All the recent furore over the comings and goings of Cristiano Ronaldo and his wickedly fast feet reminded me of another great dribbling exponent who is no longer with us, but whose memory serves as a testament to the game and the way people love to see it played.
Sir Stanley Matthews, undoubtedly one of the greats of the game, was thrilling crowds in much the same way Ronaldo does today 70 years ago, but that is where the comparison ends.
Reading up on the great man, I discovered that in 1938 he asked for a transfer from Stoke City, but after a public outcry—including placard bearing protesters outside the ground—he relented and stayed on at the club.
It was a testament to his responsibility to the fans, something that seems to be sadly lacking in the players of today.

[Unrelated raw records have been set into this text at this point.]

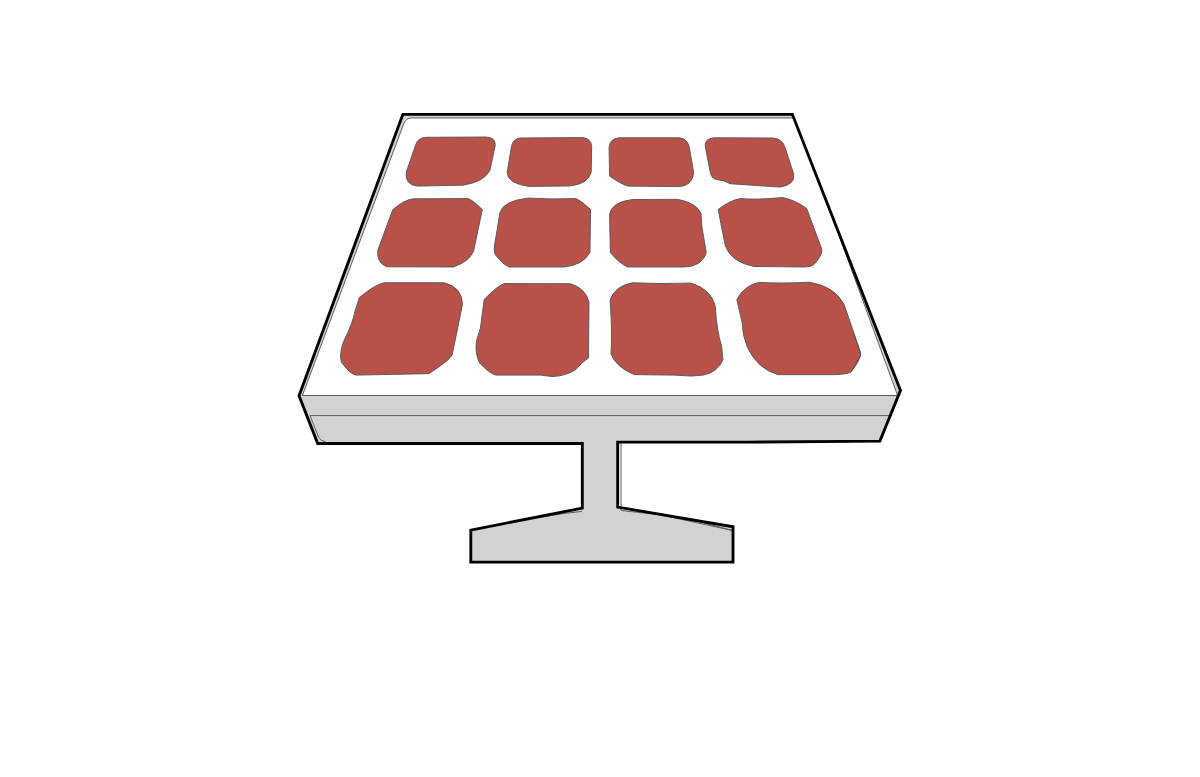
<!DOCTYPE html>
<html lang="en">
<head>
<meta charset="utf-8">
<title>Panel on a stand</title>
<style>
:root {
  --paper: #ffffff;
  --tile: #b85148;
  --metal: #d1d2d4;
  --outline: #000000;
  --hairline: #58595b;
}
html, body { margin: 0; width: 1200px; height: 777px; overflow: hidden; background: var(--paper); }
.artboard { display: block; width: 1200px; height: 777px; }
.metal { fill: var(--metal); }
.surface { fill: var(--paper); stroke: var(--hairline); stroke-width: 1; }
.seam { fill: none; stroke: var(--hairline); stroke-width: 1; }
.tiles path { fill: var(--tile); stroke: var(--hairline); stroke-width: 1; }
.outline { fill: none; stroke: var(--outline); stroke-width: 3; stroke-miterlimit: 10; }
</style>
</head>
<body>
<svg class="artboard" viewBox="0 0 1254 812" preserveAspectRatio="none" role="img" aria-label="Tilted panel with twelve red tiles on a grey stand">
  <g id="body">
    <path class="metal" d="M421 119.500H828L941 408L919.500 461L645.500 462V530L766 550V587.500H492V554L608.500 531V463.500H332L312.500 413.500Z"/>
    <path class="surface" d="M316 413.300L422 129Q424.500 123.300 430 123.300H829.500L872 233L938 413.300Z"/>
    <path class="seam" d="M324 434.300H930M324 434.300L333 457Q335 461 340 461.500"/>
    <path class="seam" d="M649 463V533.500L690 538L766 554.500M730 545L766 554.500M608 534.500L590 536.500L545 544"/>
  </g>

  <g id="tiles" class="tiles">
    <g id="row-back">
      <path d="M445 143.500L508 143.200Q518 143.500 517.500 152L512 178Q506 190 484 193.500L436 194.500Q423 193 424.500 180L434.500 151Q437 144 445 143.500Z"/>
      <path d="M544 144.200L608 143.800Q617.500 144 618.300 153L617.800 180Q615 192 596 194.300L553 194.800Q530 192 530 180L534.500 153Q536 145 544 144.200Z"/>
      <path d="M647 144L710 144Q719 145 720.500 155L725 181Q723 194 710 195L656 194.500Q648 192 637 184L636.500 154Q637 145 647 144Z"/>
      <path d="M746 144L808 144.200Q817 145 820 153L829.500 182Q831 193 815 195.500L763 192Q756 188 748 187.500Q743 186 742 179L737 153Q736 145 746 144Z"/>
    </g>
    <g id="row-middle">
      <path d="M432 207.800L489 207.500Q494 209 504 219L495 262Q491 273 474 279L404 278.800Q393 274 395 261L410.500 219Q423 208.500 432 207.800Z"/>
      <path d="M552 207Q575 208.500 602 207.500Q609 211 617.200 219L616.500 264Q609 277 590 279L532 279Q526 277 517.500 266Q515.500 262 517 255L522.500 222Q526 210 552 207Z"/>
      <path d="M661 208.500L708 208.300Q728 212 732.500 223L733.500 237L738 264Q737 270 730 275Q724 279 715 279L656 279Q648 276 637.800 264L637 224Q639 211 661 208.500Z"/>
      <path d="M774 207.500Q790 209 818 206.500Q831 209 843 218L859 261Q859 267 851 276Q848 279 840 279L788 278.500Q764 274 758 257L750.500 219Q762 209.500 774 207.500Z"/>
    </g>
    <g id="row-front">
      <path d="M401 295.500L464 295.500Q483 300 483.300 318L472.500 371Q468 378 448 390.500L372 392Q366 391 357 379Q354 371 359 357Q369 337 371 325L375.500 311Q391 298 401 295.500Z"/>
      <path d="M527 296.300L596 296.500Q612 301 615.500 316L615 374Q606 380 602 386Q592 393 577 393.500L565 392L518 392Q511 390 501 379Q496 369 498 356Q503 344 504 328L506 313Q518 300 527 296.300Z"/>
      <path d="M661 295.500Q690 297 722 295.800Q743 302 747.500 320Q749 347 754 361L755.500 376Q750 389 735 392L722 393L704 392L663 391.500Q644 384 638.500 370Q640 345 637.500 314Q642 299 661 295.500Z"/>
      <path d="M793 295Q815 296.500 846 295Q872 299 882 318L899.500 369Q899 377 889 389Q885 391 873 391.500L813 391.500Q792 386 781 363Q776 351 775.500 337L770 313Q777 299 793 295Z"/>
      <path d="M889 389L899.500 371L892 348" style="fill:none"/>
    </g>
  </g>

  <g id="front-edge">
    <path class="seam" d="M316 413.300H938"/>
    <path class="outline" d="M421 119.500H828L941 408L919.500 461L782 462L645.500 462V530L766 550.500V587.500H492V554L608.500 531V463.500H332L312.500 413.500Z"/>
  </g>
</svg>
</body>
</html>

Capped 54 times by England he ravaged the back-lines of the world's best sides on his way to some truly outstanding performances and also being the first ever European Footballer of the Year.
Thinking on this, I wondered to myself—what would he have been like using modern equipment? Light as a feather boots and balls, perfectly manicured pitches? Surely he would have been a modern day phenomenon. Comparisons of such things always prove irksome though, so I will not carry on.

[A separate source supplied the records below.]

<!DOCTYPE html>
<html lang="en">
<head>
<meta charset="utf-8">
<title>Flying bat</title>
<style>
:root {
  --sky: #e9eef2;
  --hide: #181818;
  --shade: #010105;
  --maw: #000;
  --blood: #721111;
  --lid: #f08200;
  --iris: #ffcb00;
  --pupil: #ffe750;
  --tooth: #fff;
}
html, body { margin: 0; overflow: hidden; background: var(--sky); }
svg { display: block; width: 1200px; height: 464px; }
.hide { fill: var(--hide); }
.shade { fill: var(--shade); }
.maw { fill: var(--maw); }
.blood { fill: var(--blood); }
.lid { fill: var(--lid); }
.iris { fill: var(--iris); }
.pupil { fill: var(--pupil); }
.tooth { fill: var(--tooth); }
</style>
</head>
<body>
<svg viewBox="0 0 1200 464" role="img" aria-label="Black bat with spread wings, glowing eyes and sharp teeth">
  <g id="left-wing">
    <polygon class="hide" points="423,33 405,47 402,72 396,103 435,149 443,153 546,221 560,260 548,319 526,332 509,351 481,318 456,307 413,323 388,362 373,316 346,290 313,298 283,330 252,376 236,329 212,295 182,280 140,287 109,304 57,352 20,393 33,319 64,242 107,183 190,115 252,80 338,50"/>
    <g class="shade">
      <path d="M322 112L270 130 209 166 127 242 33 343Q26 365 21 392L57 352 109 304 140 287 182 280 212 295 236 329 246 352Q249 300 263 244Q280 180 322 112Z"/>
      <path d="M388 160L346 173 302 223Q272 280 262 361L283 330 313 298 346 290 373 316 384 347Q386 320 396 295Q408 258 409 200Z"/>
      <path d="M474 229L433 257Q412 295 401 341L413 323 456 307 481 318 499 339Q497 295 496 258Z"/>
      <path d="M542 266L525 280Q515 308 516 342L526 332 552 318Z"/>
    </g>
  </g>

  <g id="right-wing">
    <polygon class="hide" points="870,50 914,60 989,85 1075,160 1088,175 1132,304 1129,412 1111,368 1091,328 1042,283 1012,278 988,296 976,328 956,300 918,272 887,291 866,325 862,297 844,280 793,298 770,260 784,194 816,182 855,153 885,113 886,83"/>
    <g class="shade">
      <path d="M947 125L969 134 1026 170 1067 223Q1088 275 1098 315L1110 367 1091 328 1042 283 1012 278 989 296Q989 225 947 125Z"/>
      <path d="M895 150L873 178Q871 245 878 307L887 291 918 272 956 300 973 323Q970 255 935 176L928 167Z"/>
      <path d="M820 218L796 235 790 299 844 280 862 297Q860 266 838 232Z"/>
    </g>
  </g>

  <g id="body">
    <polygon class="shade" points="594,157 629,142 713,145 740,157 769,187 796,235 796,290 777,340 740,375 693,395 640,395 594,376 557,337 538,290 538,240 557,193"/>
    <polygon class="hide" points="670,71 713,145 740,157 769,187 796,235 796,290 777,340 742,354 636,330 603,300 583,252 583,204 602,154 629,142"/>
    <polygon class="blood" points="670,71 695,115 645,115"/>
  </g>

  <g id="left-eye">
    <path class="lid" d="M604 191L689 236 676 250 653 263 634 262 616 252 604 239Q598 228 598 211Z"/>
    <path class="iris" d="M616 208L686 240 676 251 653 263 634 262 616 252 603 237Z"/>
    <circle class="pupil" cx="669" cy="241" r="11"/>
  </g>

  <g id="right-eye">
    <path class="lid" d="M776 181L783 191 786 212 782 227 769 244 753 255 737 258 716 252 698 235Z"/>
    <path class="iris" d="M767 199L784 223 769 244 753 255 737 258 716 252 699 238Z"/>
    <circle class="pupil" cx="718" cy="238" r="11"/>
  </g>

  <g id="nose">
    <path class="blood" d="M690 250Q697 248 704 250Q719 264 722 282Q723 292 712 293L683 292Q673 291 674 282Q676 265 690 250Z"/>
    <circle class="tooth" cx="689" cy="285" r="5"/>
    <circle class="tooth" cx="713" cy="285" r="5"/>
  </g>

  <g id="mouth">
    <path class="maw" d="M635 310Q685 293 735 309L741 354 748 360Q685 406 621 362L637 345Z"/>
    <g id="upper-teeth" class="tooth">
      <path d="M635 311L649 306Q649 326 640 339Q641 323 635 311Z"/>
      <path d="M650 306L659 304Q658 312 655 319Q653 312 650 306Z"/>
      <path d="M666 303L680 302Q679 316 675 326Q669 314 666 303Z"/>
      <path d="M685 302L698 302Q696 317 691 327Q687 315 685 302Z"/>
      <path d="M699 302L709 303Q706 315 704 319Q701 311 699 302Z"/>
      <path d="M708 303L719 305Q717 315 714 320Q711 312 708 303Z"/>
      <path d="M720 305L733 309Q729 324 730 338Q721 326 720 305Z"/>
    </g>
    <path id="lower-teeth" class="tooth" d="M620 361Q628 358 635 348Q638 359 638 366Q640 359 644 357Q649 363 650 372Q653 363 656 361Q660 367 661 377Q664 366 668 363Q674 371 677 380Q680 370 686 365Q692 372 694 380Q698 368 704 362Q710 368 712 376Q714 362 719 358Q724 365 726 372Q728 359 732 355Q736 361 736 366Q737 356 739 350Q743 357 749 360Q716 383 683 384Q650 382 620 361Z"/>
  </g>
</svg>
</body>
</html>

With Stoke City taking on the big guns of the Premiership this season I think the old boy would be a happy man seeing his first club back up amongst the high fliers. Interestingly enough, he will be right there, as his ashes are buried under the centre circle of Brittania Stadium.
Hopefully for Stoke, the spirit of Sir Stanley will be with them as they take on the seemingly impossible task of a promoted club in the EPL. Here's to Sir Stanley Matthews—may he rest in peace and may fortune smile on his former club. Good luck Stoke City.